Public health a separate agency?

One fascinating story to watch in the upcoming session of the General Assembly is whether the state’s public health program will become a stand-alone agency.

Legislative approval of an independent agency would follow last year’s creation of the Department of Behavioral Health and Developmental Disabilities, which was broken off from Human Resources (DHR) amid the uproar over problems in the state mental health system.

The state’s Public Health Commission is recommending that the long-underfunded public health division – which moved a year ago from DHR to the Department of Community Health – gain its own agency. The panel’s final report is due Dec. 1.

A stand-alone agency would give public health more visibility and hopefully more funding, says Dr. Phillip Williams, dean of the University of Georgia’s College of Public Health, who is also chairman of the commission. Public health “is not getting the recognition it needs or the funding it needs,’’ Williams says. “If you don’t have a voice at that table, how can you compete to get your slice of the pie?’’

Public health has a long list of functions and duties —  from screening for infectious diseases and giving health checkups to children to inspecting restaurants and sewage systems.

“Public health affects the lives of every single person,’’ Williams says. “Everyone drinks the water, breathes the air, eats at restaurants.’’

An independent agency, though, may be hard to sell to some legislators. “It will be a tough budget year,’’ says Bert Brantley, spokesman for outgoing Gov. Sonny Perdue. Brantley acknowledges the importance of public health, and says making mental health a stand-alone agency proved a success.

But he also says, “Starting up a new agency and new funding will be difficult. There are administrative costs that come into play.’’

State Rep. Mickey Channell (R-Greensboro) has a different perspective.  “I think being in an umbrella agency slows things down, and you waste time and money in the process.’’  A public health agency can be more efficient and focused, and less wasteful, Channell says.

Money is something that public health in Georgia has long needed.

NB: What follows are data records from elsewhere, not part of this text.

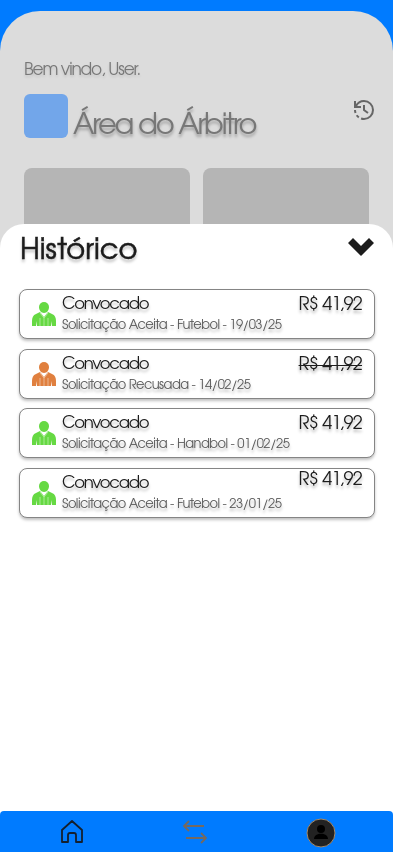
<!DOCTYPE html>
<html lang="pt-BR">
<head>
<meta charset="utf-8">
<title>Histórico</title>
<style>
:root {
  --blue: #007bff;
  --dimmed: #dcdcdc;
  --tile: #b5b5b5;
  --muted: #777;
  --ink: #1c1c1c;
  --detail: #5a5a5a;
  --line: #858585;
  --accepted: #66d943;
  --refused: #e0803f;
  --badge: #72a6ea;
  --shadow: 0 3px 3px rgba(0, 0, 0, .28);
}
* { box-sizing: border-box; margin: 0; padding: 0; }
html, body { width: 393px; height: 852px; overflow: hidden; }
body {
  position: relative;
  background: var(--blue);
  color: var(--ink);
  font-family: "TeX Gyre Adventor", "Lato", sans-serif;
  white-space: nowrap;
}
svg { display: block; }

.home {
  height: 300px;
  margin-top: 11px;
  padding: 49px 24px 0;
  background: var(--dimmed);
  border-radius: 40px 40px 0 0;
  color: var(--muted);
}
.welcome {
  font-size: 17px;
  line-height: 20px;
  letter-spacing: -1.15px;
  text-shadow: 0 2px 3px rgba(0, 0, 0, .12);
}
.area { display: flex; height: 44px; margin-top: 14px; }
.badge { width: 44px; height: 44px; border-radius: 6px; background: var(--badge); }
.area h1 {
  flex: 1;
  padding: 13px 0 0 5px;
  font-size: 29px;
  font-weight: 400;
  line-height: 40px;
  letter-spacing: -2.2px;
  text-shadow: var(--shadow);
}
.history-icon { margin: 4px -7px 0 0; }
.tiles { display: grid; grid-template-columns: 1fr 1fr; gap: 13px; margin-top: 30px; }
.tiles div { height: 100px; border-radius: 8px; background: var(--tile); }

.sheet {
  position: absolute;
  inset: 224px 0 0;
  padding: 8px 18px 0 19px;
  background: #fff;
  border-radius: 24px 24px 0 0;
}
.sheet-head { display: flex; justify-content: space-between; height: 57px; }
.sheet-head h2 {
  padding-left: 1px;
  font-size: 29px;
  font-weight: 400;
  line-height: 40px;
  -webkit-text-stroke: .5px var(--ink);
  text-shadow: var(--shadow);
}
.chevron { margin-top: 5px; }

.records { display: grid; grid-auto-rows: 50px; gap: 9.7px; list-style: none; }
.record {
  display: grid;
  grid-template-columns: 31px 1fr auto;
  grid-template-rows: 20px 20px;
  padding: 5px 12px 0 11px;
  border: 1px solid var(--line);
  border-radius: 8px;
  background: #fff;
  box-shadow: 0 2px 3px rgba(0, 0, 0, .25);
  text-shadow: var(--shadow);
}
.person { grid-row: 1 / 3; margin-top: 6px; color: var(--accepted); }
.refused .person { color: var(--refused); }
.record h3 { font-size: 16.5px; font-weight: 400; line-height: 20px; letter-spacing: -1.25px; }
.price { font-size: 18px; line-height: 20px; letter-spacing: -.75px; }
.refused .price { text-decoration: line-through 1px; }
.raised .price { margin-top: -4px; }
.detail {
  grid-column: 2 / 4;
  color: var(--detail);
  font-size: 13px;
  line-height: 20px;
  letter-spacing: -.57px;
}

.tabs {
  position: absolute;
  inset: 811px 0 0;
  display: flex;
  justify-content: space-between;
  align-items: center;
  padding: 0 56px 0 60px;
  background: var(--blue);
  border-radius: 4px 4px 0 0;
}
.tabs a { display: block; }
</style>
</head>
<body>
<svg width="0" height="0" style="position:absolute" aria-hidden="true">
  <defs>
    <g id="referee">
      <path d="M8 6a5 5 0 0 1 10 0c0 3-2 6-5 6s-5-3-5-6z" fill="currentColor"/>
      <path d="M9 11l4 5 4-5 4 2c3 1 4 4 4 7v5h-4v-5l-1 5H6l-1-5v5H1v-5c0-3 1-6 4-7z" fill="currentColor"/>
      <path d="M9 12l4 5 4-5M13 17v8M9 17v8M17 17v8" fill="none" stroke="#fff" stroke-opacity=".55" stroke-width=".8"/>
    </g>
  </defs>
</svg>

<main class="home">
  <p class="welcome">Bem vindo, User.</p>
  <div class="area">
    <div class="badge"></div>
    <h1>Área do Árbitro</h1>
    <svg class="history-icon" width="24" height="24" viewBox="0 0 24 24" fill="none" stroke="#666" stroke-width="2" role="img" aria-label="Histórico">
      <path d="M4 8a9 9 0 0 1 8-5a9 9 0 0 1 0 18"/>
      <path d="M12 21a9 9 0 0 1-9-9" stroke-dasharray="3 2.5"/>
      <path d="M3 3v6h6M12 7v5l4 3"/>
    </svg>
  </div>
  <div class="tiles"><div></div><div></div></div>
</main>

<section class="sheet">
  <header class="sheet-head">
    <h2>Histórico</h2>
    <svg class="chevron" width="28" height="22" viewBox="0 0 28 22" role="img" aria-label="Fechar">
      <path d="M1 6l5-5 8 8 8-8 5 5-13 13z" fill="#1c1c1c"/>
    </svg>
  </header>
  <ul class="records">
    <li class="record">
      <svg class="person" width="26" height="26" aria-hidden="true"><use href="#referee"/></svg>
      <h3>Convocado</h3>
      <p class="price">R$ 41,92</p>
      <p class="detail">Solicitação Aceita - Futebol - 19/03/25</p>
    </li>
    <li class="record refused">
      <svg class="person" width="26" height="26" aria-hidden="true"><use href="#referee"/></svg>
      <h3>Convocado</h3>
      <p class="price">R$ 41,92</p>
      <p class="detail">Solicitação Recusada - 14/02/25</p>
    </li>
    <li class="record">
      <svg class="person" width="26" height="26" aria-hidden="true"><use href="#referee"/></svg>
      <h3>Convocado</h3>
      <p class="price">R$ 41,92</p>
      <p class="detail">Solicitação Aceita - Handbol - 01/02/25</p>
    </li>
    <li class="record raised">
      <svg class="person" width="26" height="26" aria-hidden="true"><use href="#referee"/></svg>
      <h3>Convocado</h3>
      <p class="price">R$ 41,92</p>
      <p class="detail">Solicitação Aceita - Futebol - 23/01/25</p>
    </li>
  </ul>
</section>

<nav class="tabs">
  <a href="#" aria-label="Início">
    <svg width="24" height="26" viewBox="0 0 24 26" fill="none" stroke="#14202e" stroke-width="1.8" stroke-linejoin="round">
      <path d="M2 11L12 2l10 9v12h-6v-7q0-2-2-2h-4q-2 0-2 2v7H2z"/>
    </svg>
  </a>
  <a href="#" aria-label="Trocas">
    <svg width="26" height="24" viewBox="0 0 26 24" fill="none" stroke="#75695f" stroke-width="1.8">
      <path d="M22 6H3M7 1L2 6l5 5M4 18h19M19 13l5 5-5 5"/>
    </svg>
  </a>
  <a href="#" aria-label="Perfil">
    <svg width="32" height="32" viewBox="0 0 32 32">
      <circle cx="16" cy="17" r="14" fill="#222" stroke="#a58a6a"/>
      <circle cx="16" cy="13" r="4" fill="#000"/>
      <path d="M9 23c0-7 14-7 14 0z" fill="#000"/>
    </svg>
  </a>
</nav>
</body>
</html>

Since 2000, the state’s per capita spending on public health has been reduced by 21 percent even as Georgia’s population has increased by 20 percent, according to Partner Up For Public Health, an advocacy group.

Georgia health statistics, meanwhile, continue to be alarming. Partner Up notes that we’re 40th among states in infant mortality, 43rd in pre-term births and 47th in the prevalence of infectious diseases such as tuberculosis and hepatitis. The state trails only Mississippi in the percentage of children 10 to 17 who are obese.

The political leadership of the state has continually failed to support these crucial community needs, said Public Health Commission member Jim Peak at a recent hearing. “This is beyond politics. This is about saving people’s lives. ….We need an agency that’s accountable.’’